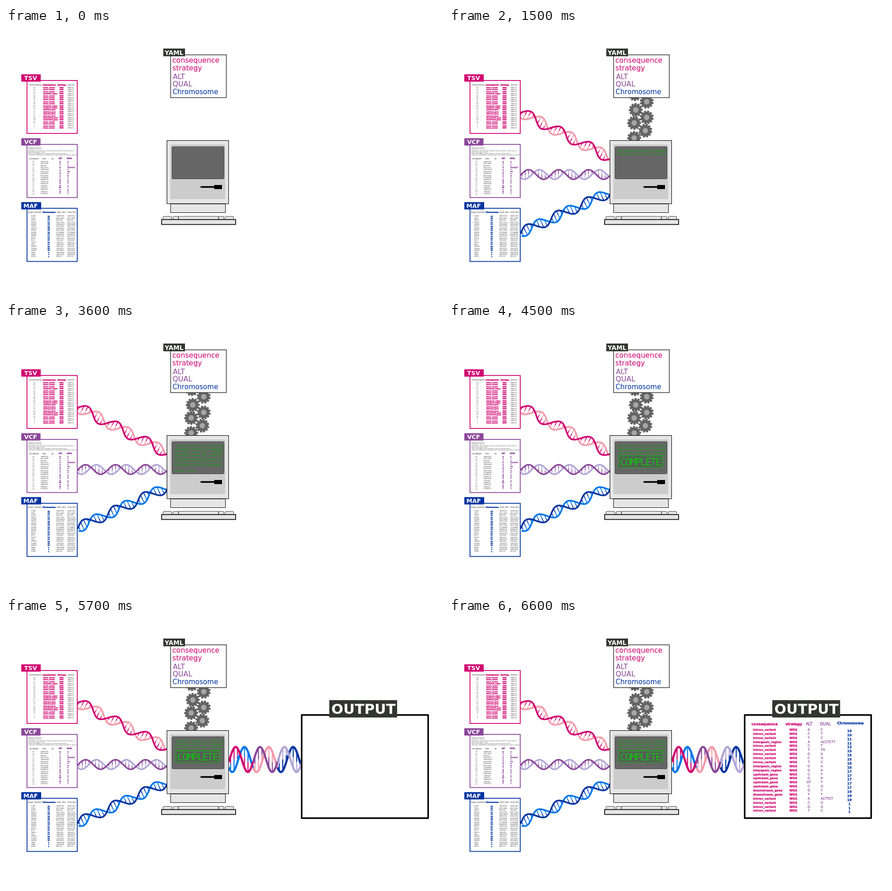
These frames come from a looping animation (957 px wide and 585 px high, 9.9 s). An HTML page:

```html
<!DOCTYPE html>
<html lang="en">
<head>
<meta charset="utf-8">
<title>Merging tables</title>
<style>
  html, body { margin: 0; width: 100%; height: 100%; overflow: hidden; background: #fff; }
  svg { display: block; width: 957px; height: 585px; font-family: "DejaVu Sans", sans-serif; }
  .b { font-weight: bold; }
  .mono { font-family: "DejaVu Sans Mono", monospace; }
  .tight { letter-spacing: -2px; }
</style>
</head>
<body>
<svg id="stage" viewBox="0 0 957 585"></svg>
<script>
const LOOP = 9900, TICK = 300;
const PINK = '#d0006f', ROSE = '#f29aab', PURPLE = '#8b4799', LILAC = '#b1a5d5',
      BLUE = '#0033a0', SKY = '#0075ea', DARK = '#333532', GREEN = '#1c9c1c';
const stage = document.getElementById('stage');
const timed = [];

function add(tag, attrs, parent = stage) {
  const el = document.createElementNS('http://www.w3.org/2000/svg', tag);
  for (const k in attrs) el.setAttribute(k, attrs[k]);
  return parent.appendChild(el);
}
const rect = (x, y, w, h, fill, stroke = 'none', sw = 1, parent = stage, rx = 0) =>
  add('rect', { x, y, width: w, height: h, fill, stroke, 'stroke-width': sw, rx }, parent);

function text(str, x, y, size, fill, { bold, anchor = 'start', parent = stage, cls = '', ink = 0 } = {}) {
  const t = add('text', { x, y, fill, 'font-size': size, 'text-anchor': anchor }, parent);
  t.setAttribute('class', (bold ? 'b ' : '') + cls);
  if (ink) {
    t.setAttribute('stroke', fill);
    t.setAttribute('stroke-width', size * ink);
  }
  t.textContent = str;
}

// Group shown from tick `from` until tick `to`.
function during(from, to = Infinity) {
  const el = add('g', {});
  timed.push({ el, from, to });
  return el;
}

// --- Data ---
const rep = (n, v) => Array(n).fill(v);
const chrom = '10 10 11 11 12 15 15 15 16 16 17 17 17 17 17 19 19 19 1 1 1'.split(' ');
const intron = 'Intron_variant', region = 'Intergenic_region';
const effect = [...rep(3, intron), region, ...rep(5, intron), ...rep(2, region),
  ...rep(4, 'upstream_gene'), ...rep(2, 'downstream_gene'), ...rep(4, intron)];
const alt = 'A C T A C T G C T G G C G GT C G T A C G T'.split(' ');
const qual = 'C T C ACCTCTT T TG A G C A A T A T G T T ACTTCT G A C'.split(' ');
const pos = ('16987292 89711900 605169 92517753 109526837 28447318 91295053 89727484 57780846 ' +
  '80490219 19284374 39041356 7162030 7462433 76682576 1084344 13476272 36558853 ' +
  '19493349 19493349 981116').split(' ');
const genes = ('CUBN PTEN PHRF1 MED17 ALKBH HERC2 MESDC NTRK3 KATNB ZNF48 MAPK7 KRT20 ELP5 TNFSF ' +
  'GAA HMHA1 CACNA WDR62 UBR4 UBR4 AGRN').split(' ');

function column(values, x, y, pitch, size, fill, opt) {
  values.forEach((v, i) => text(v, x, y + i * pitch, size, fill, opt));
}

// --- Helices ---
// Two cosine strands along a slanted axis; one piece per entry of `looks`.
const PEAKS = [0.28, 0.64];
function helix(x0, y0, x1, y1, amp, looks, start, width, rungs) {
  const len = Math.hypot(x1 - x0, y1 - y0), ux = (x1 - x0) / len, uy = (y1 - y0) / len;
  const piece = len / 3;
  const point = (s, peak) => {
    const off = -amp * Math.cos(2 * Math.PI * (s / piece - peak));
    return [x0 + ux * s - uy * off, y0 + uy * s + ux * off];
  };
  looks.forEach(([ca, cb], i) => {
    const g = during(start + i);
    for (let k = 0; k < rungs; k++) {
      const s = (i + (k + 0.5) / rungs) * piece;
      const a = point(s, PEAKS[0]), b = point(s, PEAKS[1]);
      const m = [(a[0] + b[0]) / 2, (a[1] + b[1]) / 2];
      add('path', { d: `M${a}L${m}`, stroke: ca, 'stroke-width': width * 0.48 }, g);
      add('path', { d: `M${b}L${m}`, stroke: cb, 'stroke-width': width * 0.48 }, g);
    }
    [cb, ca].forEach((stroke, j) => {
      const pts = [];
      for (let k = 0; k <= 40; k++) pts.push(point((i + k / 40) * piece, PEAKS[1 - j]));
      add('path', { d: 'M' + pts.join('L'), fill: 'none', stroke, 'stroke-width': width }, g);
    });
  });
}
helix(156, 184, 353, 285, 11.5, rep(3, [PINK, ROSE]), 1, 3.6, 9);
helix(156, 321, 353, 321, 10.5, rep(3, [PURPLE, LILAC]), 1, 3.4, 9);
helix(156, 449, 353, 360, 11, rep(3, [BLUE, SKY]), 1, 3.6, 9);
helix(488, 310, 648, 310, 27.5, [[PINK, SKY], [PURPLE, ROSE], [LILAC, BLUE]], 16, 4.6, 7);

// --- Gears ---
function gear(cx, cy, at, turn) {
  const g = during(at), n = 12, pts = [];
  for (let i = 0; i < n; i++) {
    [[-0.5, 11.8], [-0.26, 15], [0.2, 15], [0.3, 11.8]].forEach(([o, r]) => {
      const a = (i + o) / n * 2 * Math.PI + turn;
      pts.push([cx + r * Math.cos(a), cy + r * Math.sin(a)].map(v => v.toFixed(2)));
    });
  }
  add('path', { d: 'M' + pts.join('L') + 'Z', fill: '#636363', stroke: '#555', 'stroke-width': 0.5 }, g);
  add('circle', { cx, cy, r: 6, fill: '#a6a6a6', stroke: '#858585', 'stroke-width': 0.8 }, g);
}
[[407, 145, 1], [433, 161.5, 1], [409, 179.5, 2], [433, 196, 2],
 [405.5, 208, 3], [430, 225, 3], [405.5, 241, 3]].forEach(([x, y, at], i) => gear(x, y, at, i * 0.26));

// --- Input tables ---
function sheet(label, y, w, h, color) {
  rect(46, y, 110, h, '#fff', color, 1.8);
  rect(33.5, y - 13.5, w, 16, color);
  text(label, 54, y - 0.8, 13, '#fff', { bold: 1, anchor: 'middle' });
}
const mid = { anchor: 'middle' }, boldMid = { bold: 1, anchor: 'middle' };
const heavy = { bold: 1, ink: 0.13 }, heavyMid = { ...heavy, anchor: 'middle' };
const INK = '#222', ROW = 4.4;

sheet('TSV', 115, 42.5, 116, PINK);
text('Chromosome', 64, 126, 4.3, INK, mid);
text('consequence', 94.5, 126, 3.95, PINK, heavyMid);
text('strategy', 122, 126, 3.85, PINK, heavyMid);
text('version', 142, 126, 4.3, INK, mid);
column(chrom, 62, 132, ROW, 3.4, INK, mid);
column(effect, 81.5, 132, ROW, 3.15, PINK, heavy);
column(rep(21, 'WGS'), 121.5, 132, ROW, 3.3, PINK, heavyMid);
column(rep(21, 'GRCh37'), 142, 131.6, ROW, 3.4, INK, mid);

sheet('VCF', 255, 42, 116.5, PURPLE);
['##fileformat=VCFv4.2', '##fileDate=20191127',
 '##FORMAT=<ID=AD,Number=R,Type=Integer,Description="Allelic Depths of',
 'REF and ALT alleles in order', 'listed">##FORMAT=<ID=GT,Number=1,Type=String,Description=',
 '"Genotype">##FORMAT=<ID=DP,Number=1,Type=Integer,Description="Depth">'
].forEach((s, i) => text(s, 49, 263 + i * 3.25, 2.55, INK));
text('#CHROM', 61, 287.5, 4.3, INK, mid);
text('POS', 83.5, 287.5, 4.3, INK, mid);
text('ID', 102, 287.5, 4.3, INK, mid);
text('ALT', 119, 287.2, 3.95, PURPLE, heavyMid);
text('QUAL', 139, 287.2, 3.95, PURPLE, heavyMid);
column(chrom.slice(0, 17), 60, 294.3, ROW, 3.4, INK, mid);
column(pos.slice(0, 17), 75.5, 293.7, ROW, 3.4, INK);
column(rep(17, '.'), 102.5, 293.7, ROW, 3.4, INK, mid);
column(alt.slice(0, 17), 118.5, 293.9, ROW, 3.6, PURPLE, heavyMid);
column(qual.slice(0, 17), 134.5, 293.9, ROW, 3.3, PURPLE, heavy);

sheet('MAF', 395, 43.5, 116.5, BLUE);
text('Hugo_Symbol', 63, 405.4, 4.35, INK, mid);
text('Chromosome', 94.3, 405.4, 3.88, BLUE, heavyMid);
text('Start_Pos', 121, 405.4, 4.3, INK, mid);
text('End_Pos', 144, 405.4, 4.3, INK, mid);
column(genes, 55, 413.4, ROW, 3.4, INK);
column(chrom, 93.5, 413.6, ROW, 3.5, BLUE, heavyMid);
column(pos, 110, 413.4, ROW, 3.45, INK);
column(pos, 134, 413.4, ROW, 3.45, INK);

// --- YAML card ---
rect(360.5, 58.8, 122, 93.7, '#fff', DARK, 1.5);
rect(344.5, 45, 47.5, 17, DARK);
text('YAML', 368, 59, 13.5, '#fff', boldMid);
text('consequence', 364.3, 76.4, 15.6, PINK);
text('strategy', 364.3, 93.2, 15.6, PINK);
text('ALT', 365.6, 112, 15.4, PURPLE);
text('QUAL', 364.8, 128.3, 15.6, PURPLE);
text('Chromosome', 364.8, 145, 15.05, BLUE);

// --- Computer ---
const SHELL = '#e6e6e6';
rect(360.5, 385.5, 120, 19, SHELL, '#000');
rect(352.5, 246.5, 135, 138.5, SHELL, '#000', 1.1);
rect(360, 255, 120, 120, '#ccc', 'none', 1, stage, 2);
rect(363.5, 260, 114, 70.5, '#666', '#444', 1, stage, 2);
rect(426, 346.5, 32, 3.6, '#000');
rect(456, 344, 17, 9, '#000');
rect(378, 412.5, 87, 7, SHELL, '#222', 0.8);
[[344, 19], [366, 11.5], [465.5, 11.5], [480, 18.5]].forEach(([x, w]) =>
  rect(x, 412.8, w, 7, SHELL, '#222', 0.9, stage, 1.5));
rect(340.8, 419.7, 162, 10.8, SHELL, '#000', 1.7);

['read_table("variants.tsv",columns=4)', 'read_table("variants.vcf",columns=5)',
 'read_table("variants.maf",columns=4)', 'load_names("columns.yaml",number=5)',
 'select(consequence,strategy,ALT,all)', 'select(QUAL,Chromosome,from=tables)',
 'merge(tables,rows=21,by=Chromosome)'
].forEach((s, i) => text(s, 369, 271.4 + i * 6.85, 4.95, GREEN,
  { cls: 'mono', ink: 0.05, parent: during(4 + i) }));

[['CREATE', 367], ['OUTPUT', 394], ['.........', 423], ['............', 441.5]].forEach(([s, x], i) =>
  text(s, x, 326, 6.3, GREEN, { parent: during(11 + i, 15) }));

const done = during(15);
rect(372.5, 291.5, 94, 25, '#575b57', '#0db80d', 1.1, done);
text('COMPLETE', 419, 312, 21.6, '#0fc40f', { anchor: 'middle', cls: 'mono tight', parent: done });

// --- Output table ---
const out = during(19);
add('rect', { x: 647.5, y: 212.5, width: 277, height: 226, fill: '#fff', stroke: '#000',
  'stroke-width': 3.4, 'stroke-linejoin': 'round' }, out);
rect(708, 180, 148.5, 38, DARK, 'none', 1, out);
text('OUTPUT', 783, 210.3, 30.8, '#fff', { ...boldMid, parent: out });

const strong = { bold: 1, ink: 0.045 }, strongMid = { ...strong, anchor: 'middle' };
const firm = { ink: 0.035 }, firmMid = { ...firm, anchor: 'middle' };
const head = during(20);
text('consequence', 662.5, 234.5, 7.8, PINK, { ...strong, parent: head });
text('strategy', 755, 234.5, 7.7, PINK, { ...strongMid, parent: head });
text('ALT', 788.6, 235, 8.5, PURPLE, { ...firmMid, parent: head });
text('QUAL', 824, 235, 8.8, PURPLE, { ...firmMid, parent: head });
text('Chromosome', 879, 233, 7.9, BLUE, { ...strongMid, parent: head });

[[0, 10, 21], [10, 21, 22]].forEach(([a, b, at]) => {
  const parent = during(at), y = 247 + a * 8.87;
  const put = (list, x, dy, size, fill, opt) =>
    column(list.slice(a, b), x, y + dy, 8.87, size, fill, { ...opt, parent });
  put(effect, 666, 0, 6.25, PINK, strong);
  put(rep(21, 'WGS'), 754, 0, 6.5, PINK, strongMid);
  put(alt, 788, 0, 7.1, PURPLE, firmMid);
  put(qual, 814, 0, 7.1, PURPLE, firm);
  put(chrom, 877, 3, 7.1, BLUE, strongMid);
});

// --- Playback ---
function draw() {
  const tick = Math.floor(performance.now() % LOOP / TICK);
  for (const { el, from, to } of timed)
    el.setAttribute('visibility', tick >= from && tick < to ? 'visible' : 'hidden');
  requestAnimationFrame(draw);
}
draw();
</script>
</body>
</html>
```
----------------------------------------
> TASK ITEM: Using the listing above, work out how many lines contain the string "helix" and return only that number.

> EXERCISE OUTPUT: 5